NEW: Sexual Assault Evidence Kit (SAEK) Backlog 4-Part Webinar Series
Starting July 14, 2021
Forensic laboratories are often overwhelmed by the volume of sexual assault evidence kits (SAEKs) they receive for processing. This 4-part webinar series, presented jointly by Promega and Bode Technology, addresses legislative issues and workflow efficiencies for SAEK processing in the US. The expert speakers will answer audience questions in a live session after the main presentation.
Eliminate Backlogs of Untested Sexual Assault Kits
When tested, DNA evidence contained by sexual assault kits can be an incredibly powerful tool to solve and prevent crime. DNA evidence from sexual assault kits can:
- Identify an unknown assailent
- Confirm the presence of a known suspect
- Identify serial offenders
- Exonerate the wrongly convicted
To accomplish these things, sexual assault kits must be tested.
Expedited Testing - Non-Backlogged Kits
Bode ASAP offers priority testing of non-backlogged sexual assault kits in as soon as 2, 4, or 8 weeks to help solve and prevent future crime. Agencies submit batches of cases on a weekly basis, and through Bode Cellmark’s streamlined processes, the results are provided to the client quickly and efficiently.
- Prevent Backlogs
- Stop and Prevent Crime
Bode's Sexual Assault Kit Backlog reduction programs have helped agencies across the United States clear backlogs of sexual assault kits. For over 25 years, Bode's unmatched experience have have helped clear backlogs at the city-wide, county-wide, and state-wide levels.
Other On Demand Webinars:
- The 6 Pillars of Approaching Sexual Assault Kit Backlogs - Click Here for On Demand Webinar
- Sexual Assault Kit Tracking: The Approach and Impact of Statewide Tracking - Click Here for On Demand Webinar
- Automation and Speed: Creating a Process for 2-week Turnaround of Sexual Assault Kit Evidence - Click Here for On Demand Webinar

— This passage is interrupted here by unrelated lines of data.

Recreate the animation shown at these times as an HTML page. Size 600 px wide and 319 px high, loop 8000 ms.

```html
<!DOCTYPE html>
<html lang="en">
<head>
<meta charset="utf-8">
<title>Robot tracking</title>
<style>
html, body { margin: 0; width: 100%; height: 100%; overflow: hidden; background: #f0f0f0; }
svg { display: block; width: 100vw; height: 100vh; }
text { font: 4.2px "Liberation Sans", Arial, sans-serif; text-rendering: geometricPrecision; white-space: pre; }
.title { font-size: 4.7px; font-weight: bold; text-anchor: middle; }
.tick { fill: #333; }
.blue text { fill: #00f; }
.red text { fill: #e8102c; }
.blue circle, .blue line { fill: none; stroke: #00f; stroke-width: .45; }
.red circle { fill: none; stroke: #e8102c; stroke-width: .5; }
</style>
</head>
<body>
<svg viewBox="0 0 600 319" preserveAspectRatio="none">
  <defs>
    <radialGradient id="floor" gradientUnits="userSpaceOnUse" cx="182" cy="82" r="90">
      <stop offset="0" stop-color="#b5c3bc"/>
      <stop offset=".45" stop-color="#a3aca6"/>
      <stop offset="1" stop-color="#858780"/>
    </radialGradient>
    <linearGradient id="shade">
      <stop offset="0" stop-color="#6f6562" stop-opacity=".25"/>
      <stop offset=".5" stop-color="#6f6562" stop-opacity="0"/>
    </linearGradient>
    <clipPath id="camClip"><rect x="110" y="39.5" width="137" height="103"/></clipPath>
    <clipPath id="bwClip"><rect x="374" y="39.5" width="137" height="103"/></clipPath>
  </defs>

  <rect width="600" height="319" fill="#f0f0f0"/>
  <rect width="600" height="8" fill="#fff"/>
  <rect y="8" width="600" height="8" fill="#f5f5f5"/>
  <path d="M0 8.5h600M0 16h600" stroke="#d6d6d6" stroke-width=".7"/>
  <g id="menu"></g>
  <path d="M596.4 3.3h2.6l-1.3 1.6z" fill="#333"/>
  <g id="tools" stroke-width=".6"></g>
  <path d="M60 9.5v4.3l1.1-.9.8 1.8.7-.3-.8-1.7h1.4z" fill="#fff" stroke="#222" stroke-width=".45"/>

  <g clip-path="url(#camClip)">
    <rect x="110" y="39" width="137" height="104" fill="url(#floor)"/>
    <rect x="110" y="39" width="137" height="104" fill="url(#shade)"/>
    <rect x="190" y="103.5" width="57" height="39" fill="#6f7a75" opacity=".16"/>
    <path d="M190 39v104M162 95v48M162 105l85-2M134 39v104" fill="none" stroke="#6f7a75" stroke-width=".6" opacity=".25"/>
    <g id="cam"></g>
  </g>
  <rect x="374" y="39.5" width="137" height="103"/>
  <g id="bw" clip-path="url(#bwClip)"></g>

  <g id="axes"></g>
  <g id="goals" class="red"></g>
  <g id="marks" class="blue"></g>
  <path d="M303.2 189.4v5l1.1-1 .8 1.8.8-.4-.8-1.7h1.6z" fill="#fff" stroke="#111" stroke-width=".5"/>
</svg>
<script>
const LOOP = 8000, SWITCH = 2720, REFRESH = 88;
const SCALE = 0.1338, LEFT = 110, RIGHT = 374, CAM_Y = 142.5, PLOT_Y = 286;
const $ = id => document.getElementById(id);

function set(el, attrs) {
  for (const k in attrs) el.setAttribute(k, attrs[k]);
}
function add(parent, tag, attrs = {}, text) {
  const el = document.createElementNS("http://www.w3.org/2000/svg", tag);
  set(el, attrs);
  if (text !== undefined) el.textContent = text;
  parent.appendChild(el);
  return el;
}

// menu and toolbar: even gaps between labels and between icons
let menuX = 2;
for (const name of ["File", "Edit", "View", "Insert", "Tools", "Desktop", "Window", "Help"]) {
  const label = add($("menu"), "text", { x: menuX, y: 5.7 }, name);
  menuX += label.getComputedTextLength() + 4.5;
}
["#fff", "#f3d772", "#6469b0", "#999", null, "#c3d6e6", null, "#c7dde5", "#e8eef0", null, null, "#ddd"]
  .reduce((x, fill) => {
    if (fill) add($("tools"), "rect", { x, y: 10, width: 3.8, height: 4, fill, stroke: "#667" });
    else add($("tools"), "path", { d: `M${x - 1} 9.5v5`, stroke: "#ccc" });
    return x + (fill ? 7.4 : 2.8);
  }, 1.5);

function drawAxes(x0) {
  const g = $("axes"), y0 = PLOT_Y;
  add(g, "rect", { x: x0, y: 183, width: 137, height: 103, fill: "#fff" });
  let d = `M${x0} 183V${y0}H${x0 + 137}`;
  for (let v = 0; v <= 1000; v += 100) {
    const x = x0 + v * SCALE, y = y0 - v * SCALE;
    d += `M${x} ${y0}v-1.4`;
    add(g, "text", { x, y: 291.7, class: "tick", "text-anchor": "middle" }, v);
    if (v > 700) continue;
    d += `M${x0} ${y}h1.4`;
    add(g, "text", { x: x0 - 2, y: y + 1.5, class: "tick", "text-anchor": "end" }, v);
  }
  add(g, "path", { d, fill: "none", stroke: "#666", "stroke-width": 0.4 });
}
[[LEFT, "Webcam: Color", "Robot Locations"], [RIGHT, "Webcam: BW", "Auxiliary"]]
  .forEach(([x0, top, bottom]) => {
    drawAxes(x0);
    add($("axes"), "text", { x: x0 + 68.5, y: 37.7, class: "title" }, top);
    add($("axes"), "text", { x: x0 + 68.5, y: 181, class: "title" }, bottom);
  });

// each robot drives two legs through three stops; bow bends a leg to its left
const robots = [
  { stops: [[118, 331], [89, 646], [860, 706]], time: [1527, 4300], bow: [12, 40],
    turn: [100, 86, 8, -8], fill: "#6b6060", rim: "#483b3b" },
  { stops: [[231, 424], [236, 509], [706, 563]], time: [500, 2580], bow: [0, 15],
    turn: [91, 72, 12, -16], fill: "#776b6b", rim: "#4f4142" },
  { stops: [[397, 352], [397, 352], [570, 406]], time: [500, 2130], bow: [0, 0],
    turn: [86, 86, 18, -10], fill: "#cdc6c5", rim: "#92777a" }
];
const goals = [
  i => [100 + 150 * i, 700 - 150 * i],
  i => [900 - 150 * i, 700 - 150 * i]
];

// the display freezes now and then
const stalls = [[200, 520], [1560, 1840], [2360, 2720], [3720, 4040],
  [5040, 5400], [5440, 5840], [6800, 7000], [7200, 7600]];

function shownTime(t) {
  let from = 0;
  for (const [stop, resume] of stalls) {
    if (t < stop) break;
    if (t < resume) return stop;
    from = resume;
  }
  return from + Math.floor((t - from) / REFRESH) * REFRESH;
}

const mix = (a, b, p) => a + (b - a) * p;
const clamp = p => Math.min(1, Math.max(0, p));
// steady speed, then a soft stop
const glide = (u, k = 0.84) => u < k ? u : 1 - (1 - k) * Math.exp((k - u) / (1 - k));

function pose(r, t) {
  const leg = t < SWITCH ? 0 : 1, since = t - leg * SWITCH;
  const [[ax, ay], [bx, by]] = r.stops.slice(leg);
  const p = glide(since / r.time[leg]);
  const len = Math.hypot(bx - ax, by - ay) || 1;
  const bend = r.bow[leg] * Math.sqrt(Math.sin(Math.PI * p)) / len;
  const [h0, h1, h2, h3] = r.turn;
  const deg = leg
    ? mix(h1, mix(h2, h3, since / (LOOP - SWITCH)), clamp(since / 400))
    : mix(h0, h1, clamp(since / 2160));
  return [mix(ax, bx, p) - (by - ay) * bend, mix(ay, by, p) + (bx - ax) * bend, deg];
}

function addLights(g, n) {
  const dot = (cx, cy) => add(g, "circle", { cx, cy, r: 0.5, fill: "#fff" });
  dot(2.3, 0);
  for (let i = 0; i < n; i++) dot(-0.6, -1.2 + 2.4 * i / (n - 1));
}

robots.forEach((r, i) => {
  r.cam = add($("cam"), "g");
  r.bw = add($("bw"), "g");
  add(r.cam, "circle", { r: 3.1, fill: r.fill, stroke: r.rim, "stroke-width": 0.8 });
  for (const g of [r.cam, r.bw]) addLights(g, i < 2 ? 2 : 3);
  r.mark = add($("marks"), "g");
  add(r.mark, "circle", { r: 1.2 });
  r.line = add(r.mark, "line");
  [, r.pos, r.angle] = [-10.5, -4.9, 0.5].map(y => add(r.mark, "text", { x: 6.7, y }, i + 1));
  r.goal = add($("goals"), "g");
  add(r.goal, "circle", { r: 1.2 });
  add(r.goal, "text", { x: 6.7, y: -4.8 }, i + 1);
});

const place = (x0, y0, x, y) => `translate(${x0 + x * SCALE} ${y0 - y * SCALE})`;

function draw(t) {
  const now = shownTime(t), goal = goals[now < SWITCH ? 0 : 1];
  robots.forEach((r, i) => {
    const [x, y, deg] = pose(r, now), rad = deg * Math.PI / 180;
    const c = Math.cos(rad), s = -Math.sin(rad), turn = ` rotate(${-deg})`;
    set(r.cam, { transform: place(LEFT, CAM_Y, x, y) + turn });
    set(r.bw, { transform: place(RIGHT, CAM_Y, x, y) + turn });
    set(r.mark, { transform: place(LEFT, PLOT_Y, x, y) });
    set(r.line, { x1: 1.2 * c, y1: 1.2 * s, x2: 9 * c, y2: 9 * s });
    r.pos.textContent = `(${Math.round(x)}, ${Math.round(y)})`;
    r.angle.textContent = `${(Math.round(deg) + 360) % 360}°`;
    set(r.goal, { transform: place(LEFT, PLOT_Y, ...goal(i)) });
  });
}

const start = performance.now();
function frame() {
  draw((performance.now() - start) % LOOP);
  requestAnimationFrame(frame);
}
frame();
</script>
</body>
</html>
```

1. Holder EH, Robinson LO, Laub JH. The Road Ahead: Unanalyzed Evidence in Sexual Assault Cases. U.S. Department of Justice: National Institute of Justice. https://www.ncjrs.gov/pdffiles1/nij/233279.pdf. Published May 2011. Accessed August 6, 2018.
2. U.S. Department of Justice. 2016 Crime in the United States: Table 1. https://ucr.fbi.gov/crime-in-the-u.s/2016/crime-in-the-u.s.-2016/tables/.... Accessed August 14, 2018.

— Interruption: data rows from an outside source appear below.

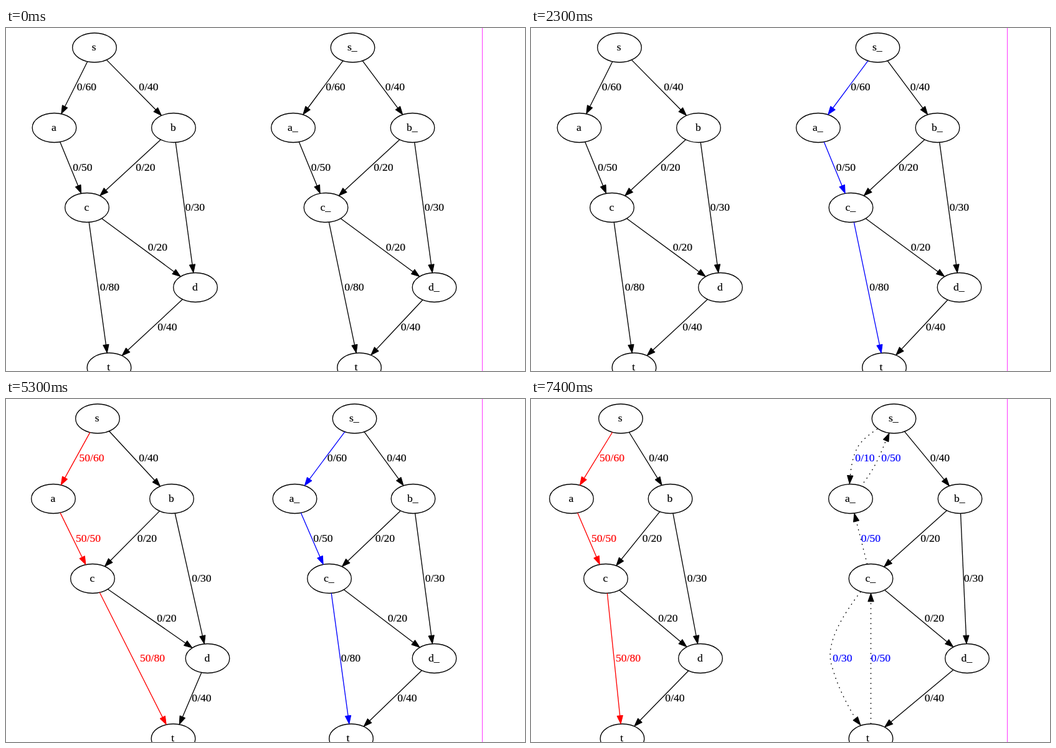
An HTML page that plays this animation: 833 by 550 pixels, repeating every 8000 ms.

```html
<!DOCTYPE html>
<html lang="en">
<head>
<meta charset="utf-8">
<title>Maximum flow</title>
<style>
html, body { margin: 0; width: 100%; height: 100%; overflow: hidden; background: #fff; }
svg { display: block; }
text { font: 17.6px "Liberation Serif", "Times New Roman", serif; text-anchor: middle;
  fill: currentColor; stroke: currentColor; stroke-width: .2; }
ellipse, .line { fill: none; stroke: currentColor; stroke-width: 1.33; }
.head { fill: currentColor; stroke: currentColor; stroke-width: 1; }
.dotted { stroke-dasharray: 1.8 6.2; }
.red { color: #f00; }
.blue { color: #00f; }
.scene { visibility: hidden; animation: 8s step-end infinite; }
#start { animation-name: start; }
#flow { animation-name: flow; }
#residual { animation-name: residual; }
#start .blue { animation: mark 8s step-end infinite; }
@keyframes start { 0% { visibility: visible; } 43.75%, 100% { visibility: hidden; } }
@keyframes flow { 0% { visibility: hidden; } 43.75% { visibility: visible; } 81.25%, 100% { visibility: hidden; } }
@keyframes residual { 0% { visibility: hidden; } 81.25%, 100% { visibility: visible; } }
@keyframes mark { 0% { color: #000; } 6.25%, 100% { color: #00f; } }
</style>
</head>
<body>
<svg width="833" height="550" viewBox="0 0 833 550" color="#000">
  <g id="start" class="scene"></g>
  <g id="flow" class="scene"></g>
  <g id="residual" class="scene"></g>
  <path d="M764.5 0V550" stroke="#ff33ff"/>
</svg>
<script>
const RX = 35.3, RY = 23.5, HEAD = 13.3, HALF = 4.7;
const nodeY = { s: 31.5, a: 160, b: 160, c: 288, d: 416, t: 544.5 };
const edges = ['sa', 'sb', 'ac', 'bc', 'bd', 'cd', 'ct', 'dt'];
const capacity = { sa: 60, sb: 40, ac: 50, bc: 20, bd: 30, cd: 20, ct: 80, dt: 40 };
const labelY = { sa: 94, sb: 94, ac: 223, bc: 223, bd: 287, cd: 351, ct: 415, dt: 479 };
const augmenting = ['sa', 'ac', 'ct'];

function add(parent, tag, attrs, text) {
  const el = document.createElementNS('http://www.w3.org/2000/svg', tag);
  for (const k in attrs) el.setAttribute(k, attrs[k]);
  if (text) el.textContent = text;
  return parent.appendChild(el);
}

function label(g, x, y, text, cls = '') {
  add(g, 'text', { x, y: y + 6, class: cls }, text);
}

// Draws a path from its d string, then a head from base point to tip.
function arrow(g, d, base, tip, cls, dotted) {
  const group = add(g, 'g', { class: cls });
  add(group, 'path', { d, class: dotted ? 'line dotted' : 'line' });
  const dx = tip[0] - base[0], dy = tip[1] - base[1], len = Math.hypot(dx, dy);
  const nx = -dy / len * HALF, ny = dx / len * HALF;
  add(group, 'path', { class: 'head',
    d: `M${tip}L${base[0] + nx} ${base[1] + ny}L${base[0] - nx} ${base[1] - ny}Z` });
}

// Straight edge between two node centres, clipped at the ellipses.
function straight(g, p, q, cls = '', dotted = false) {
  const dx = q[0] - p[0], dy = q[1] - p[1], len = Math.hypot(dx, dy);
  const k = 1 / Math.hypot(dx / RX, dy / RY), h = k + HEAD / len;
  const base = [q[0] - dx * h, q[1] - dy * h];
  arrow(g, `M${p[0] + dx * k} ${p[1] + dy * k}L${base}`,
    base, [q[0] - dx * k, q[1] - dy * k], cls, dotted);
}

function graph(id, xs, labelXs, { suffix = '', cls = '', flow = 0, residual = false }) {
  const g = document.getElementById(id), at = {};
  Object.keys(nodeY).forEach((n, i) => {
    at[n] = [xs[i], nodeY[n]];
    add(g, 'ellipse', { cx: xs[i], cy: nodeY[n], rx: RX, ry: RY });
    label(g, xs[i] - .7, nodeY[n] - 1.2, n + suffix);
  });
  edges.forEach((e, i) => {
    const marked = augmenting.includes(e);
    if (residual && marked) return;
    straight(g, at[e[0]], at[e[1]], marked ? cls : '');
    label(g, labelXs[i], labelY[e], `${marked ? flow : 0}/${capacity[e]}`,
      marked && flow ? cls : '');
  });
  if (!residual) return;
  straight(g, at.c, at.a, '', true);
  straight(g, at.t, at.c, '', true);
  arrow(g, 'M556 48C544 56 532 65 525 76C518 88 514 105 512.5 122', [512.3, 122.8], [511.3, 136], '', true);
  arrow(g, 'M534 134C540 126 546 117 551 108C558 95 564 81 569 68', [569.6, 66.8], [575, 54.6], '', true);
  arrow(g, 'M529 309C514 329 494 357 485 384C479 404 478 415 485 435C493 463 508 491 520 511', [520.6, 512.3], [529, 523], '', true);
  label(g, 536, 94, '0/10', 'blue');
  label(g, 578, 94, '0/50', 'blue');
  label(g, 545.5, 223, '0/50', 'blue');
  label(g, 500, 415, '0/30', 'blue');
  label(g, 561.5, 415, '0/50', 'blue');
}

const plan = { suffix: '_', cls: 'blue' }, sent = { cls: 'red', flow: 50 };

graph('start', [142, 77.5, 269, 130, 304, 165.5],
  [129.5, 229, 123, 224, 303.5, 243.5, 166.5, 259], {});
graph('start', [556.5, 461, 652.5, 513.5, 687.5, 567],
  [529, 624.5, 505.5, 606, 687.5, 625.5, 559, 649.5], plan);

graph('flow', [147, 76, 266, 139, 323.5, 268.5],
  [137.5, 229, 132, 226.5, 314, 258, 235, 314], sent);
graph('flow', [559.5, 463.5, 653.5, 519, 687.5, 554],
  [531.5, 627, 509, 608.5, 688.5, 628.5, 553.5, 644], plan);

graph('residual', [144, 65, 223.5, 120, 272, 146.5],
  [130, 205, 117, 194.5, 266.5, 220, 156, 231], sent);
graph('residual', [582.5, 513, 688.5, 545.5, 700, 545.5],
  [0, 656.5, 0, 641, 710.5, 647.5, 0, 647.5], { suffix: '_', residual: true });
</script>
</body>
</html>
```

3. U.S. Department of Justice. 2016 Crime in the United States: Table 18. https://ucr.fbi.gov/crime-in-the-u.s/2016/crime-in-the-u.s.-2016/topic-p.... Accessed August 14, 2018.

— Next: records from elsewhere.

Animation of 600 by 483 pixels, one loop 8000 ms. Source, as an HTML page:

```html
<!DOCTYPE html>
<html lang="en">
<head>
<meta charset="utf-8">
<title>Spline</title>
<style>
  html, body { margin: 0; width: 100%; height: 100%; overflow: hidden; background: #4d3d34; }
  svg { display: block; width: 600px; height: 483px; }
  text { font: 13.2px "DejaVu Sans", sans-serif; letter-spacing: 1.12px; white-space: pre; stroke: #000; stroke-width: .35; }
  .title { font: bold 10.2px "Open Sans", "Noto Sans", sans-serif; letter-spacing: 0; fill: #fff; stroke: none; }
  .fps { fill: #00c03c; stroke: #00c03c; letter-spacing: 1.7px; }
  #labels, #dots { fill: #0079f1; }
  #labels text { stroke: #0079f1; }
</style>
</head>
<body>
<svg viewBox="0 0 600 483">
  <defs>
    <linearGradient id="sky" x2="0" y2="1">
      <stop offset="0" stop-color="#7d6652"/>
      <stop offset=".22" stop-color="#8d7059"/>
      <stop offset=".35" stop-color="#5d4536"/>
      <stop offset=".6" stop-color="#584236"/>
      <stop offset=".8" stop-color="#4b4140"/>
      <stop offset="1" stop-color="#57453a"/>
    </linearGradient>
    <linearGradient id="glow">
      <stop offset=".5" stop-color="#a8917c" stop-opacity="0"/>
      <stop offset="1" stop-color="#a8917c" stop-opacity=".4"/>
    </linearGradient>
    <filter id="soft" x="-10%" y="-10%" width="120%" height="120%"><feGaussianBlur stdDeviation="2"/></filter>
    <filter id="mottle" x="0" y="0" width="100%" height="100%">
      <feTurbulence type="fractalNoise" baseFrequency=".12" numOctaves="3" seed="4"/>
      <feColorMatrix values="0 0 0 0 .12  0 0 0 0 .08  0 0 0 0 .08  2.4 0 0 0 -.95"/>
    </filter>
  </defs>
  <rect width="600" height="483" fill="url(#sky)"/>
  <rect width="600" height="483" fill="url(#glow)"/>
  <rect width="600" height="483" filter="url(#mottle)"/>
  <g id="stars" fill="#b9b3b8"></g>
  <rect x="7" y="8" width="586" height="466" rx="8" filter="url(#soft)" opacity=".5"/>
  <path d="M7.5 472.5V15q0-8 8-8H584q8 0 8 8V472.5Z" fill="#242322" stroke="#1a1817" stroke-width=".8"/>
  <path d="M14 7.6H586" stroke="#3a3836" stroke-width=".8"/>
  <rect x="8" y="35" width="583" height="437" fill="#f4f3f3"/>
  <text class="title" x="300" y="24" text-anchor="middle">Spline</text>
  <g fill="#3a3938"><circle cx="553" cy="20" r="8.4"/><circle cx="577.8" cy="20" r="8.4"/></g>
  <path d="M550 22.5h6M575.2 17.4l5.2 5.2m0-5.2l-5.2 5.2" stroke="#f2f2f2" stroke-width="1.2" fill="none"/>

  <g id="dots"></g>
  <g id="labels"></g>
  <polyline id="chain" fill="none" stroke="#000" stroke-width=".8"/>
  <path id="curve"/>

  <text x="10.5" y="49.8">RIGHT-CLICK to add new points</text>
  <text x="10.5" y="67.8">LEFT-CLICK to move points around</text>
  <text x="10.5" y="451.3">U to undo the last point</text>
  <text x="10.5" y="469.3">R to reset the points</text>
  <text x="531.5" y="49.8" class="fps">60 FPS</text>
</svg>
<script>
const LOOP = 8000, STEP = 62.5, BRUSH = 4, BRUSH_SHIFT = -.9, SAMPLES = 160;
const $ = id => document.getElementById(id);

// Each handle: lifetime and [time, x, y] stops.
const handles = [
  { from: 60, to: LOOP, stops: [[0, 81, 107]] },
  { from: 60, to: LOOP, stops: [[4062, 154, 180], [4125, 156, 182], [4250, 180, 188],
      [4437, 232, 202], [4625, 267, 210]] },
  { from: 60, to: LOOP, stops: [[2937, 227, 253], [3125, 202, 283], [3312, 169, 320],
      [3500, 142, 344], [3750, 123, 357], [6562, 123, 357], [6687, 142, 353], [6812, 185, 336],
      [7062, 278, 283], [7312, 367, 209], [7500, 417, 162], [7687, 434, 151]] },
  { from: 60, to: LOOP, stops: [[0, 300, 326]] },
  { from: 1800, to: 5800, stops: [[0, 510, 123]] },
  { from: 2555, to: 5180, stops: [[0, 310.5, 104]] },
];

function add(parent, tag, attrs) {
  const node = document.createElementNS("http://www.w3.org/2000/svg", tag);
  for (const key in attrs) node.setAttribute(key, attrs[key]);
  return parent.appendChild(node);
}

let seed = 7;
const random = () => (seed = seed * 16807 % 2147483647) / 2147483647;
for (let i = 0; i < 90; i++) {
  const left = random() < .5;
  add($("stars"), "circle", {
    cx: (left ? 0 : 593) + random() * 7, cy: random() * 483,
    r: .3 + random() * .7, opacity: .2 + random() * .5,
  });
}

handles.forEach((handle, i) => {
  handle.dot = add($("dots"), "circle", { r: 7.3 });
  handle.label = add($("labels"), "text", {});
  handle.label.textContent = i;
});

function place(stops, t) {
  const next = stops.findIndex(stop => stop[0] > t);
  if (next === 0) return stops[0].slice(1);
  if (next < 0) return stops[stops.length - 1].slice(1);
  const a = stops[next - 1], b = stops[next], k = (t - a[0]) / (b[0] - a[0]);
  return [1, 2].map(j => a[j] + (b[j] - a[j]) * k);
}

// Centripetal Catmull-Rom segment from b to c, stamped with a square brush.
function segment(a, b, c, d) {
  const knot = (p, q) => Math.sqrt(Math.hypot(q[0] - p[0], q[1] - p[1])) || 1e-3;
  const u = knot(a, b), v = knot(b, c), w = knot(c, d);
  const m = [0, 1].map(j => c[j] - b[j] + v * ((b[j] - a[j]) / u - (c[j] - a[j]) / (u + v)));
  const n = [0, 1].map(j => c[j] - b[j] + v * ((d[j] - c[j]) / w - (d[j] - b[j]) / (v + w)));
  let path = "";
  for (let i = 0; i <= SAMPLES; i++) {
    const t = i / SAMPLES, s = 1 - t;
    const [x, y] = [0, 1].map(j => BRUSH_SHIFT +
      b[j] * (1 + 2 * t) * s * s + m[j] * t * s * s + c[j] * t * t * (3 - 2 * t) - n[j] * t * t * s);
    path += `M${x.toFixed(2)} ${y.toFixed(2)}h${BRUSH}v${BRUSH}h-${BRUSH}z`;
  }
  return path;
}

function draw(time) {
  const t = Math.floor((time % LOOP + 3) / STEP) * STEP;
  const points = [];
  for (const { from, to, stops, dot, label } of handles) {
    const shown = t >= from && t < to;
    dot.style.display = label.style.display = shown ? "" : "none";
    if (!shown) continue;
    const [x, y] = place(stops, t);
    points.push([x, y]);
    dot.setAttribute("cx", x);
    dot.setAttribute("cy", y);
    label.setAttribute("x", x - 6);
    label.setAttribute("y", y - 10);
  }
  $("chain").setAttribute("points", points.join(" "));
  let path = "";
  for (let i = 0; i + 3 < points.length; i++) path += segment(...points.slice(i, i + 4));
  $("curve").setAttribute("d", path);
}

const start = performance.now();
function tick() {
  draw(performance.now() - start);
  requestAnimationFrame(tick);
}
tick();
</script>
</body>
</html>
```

4. U.S. Department of Justice. Uniform Crime Report: Crime in the United States, 2016. https://ucr.fbi.gov/crime-in-the-u.s/2016/crime-in-the-u.s.-2016/topic-p.... Published Fall 2017. Accessed August 14, 2018.
5. Ritter N. Solving sexual assaults: Finding answers through research. NIJ Journal. 2012; 270:4-17.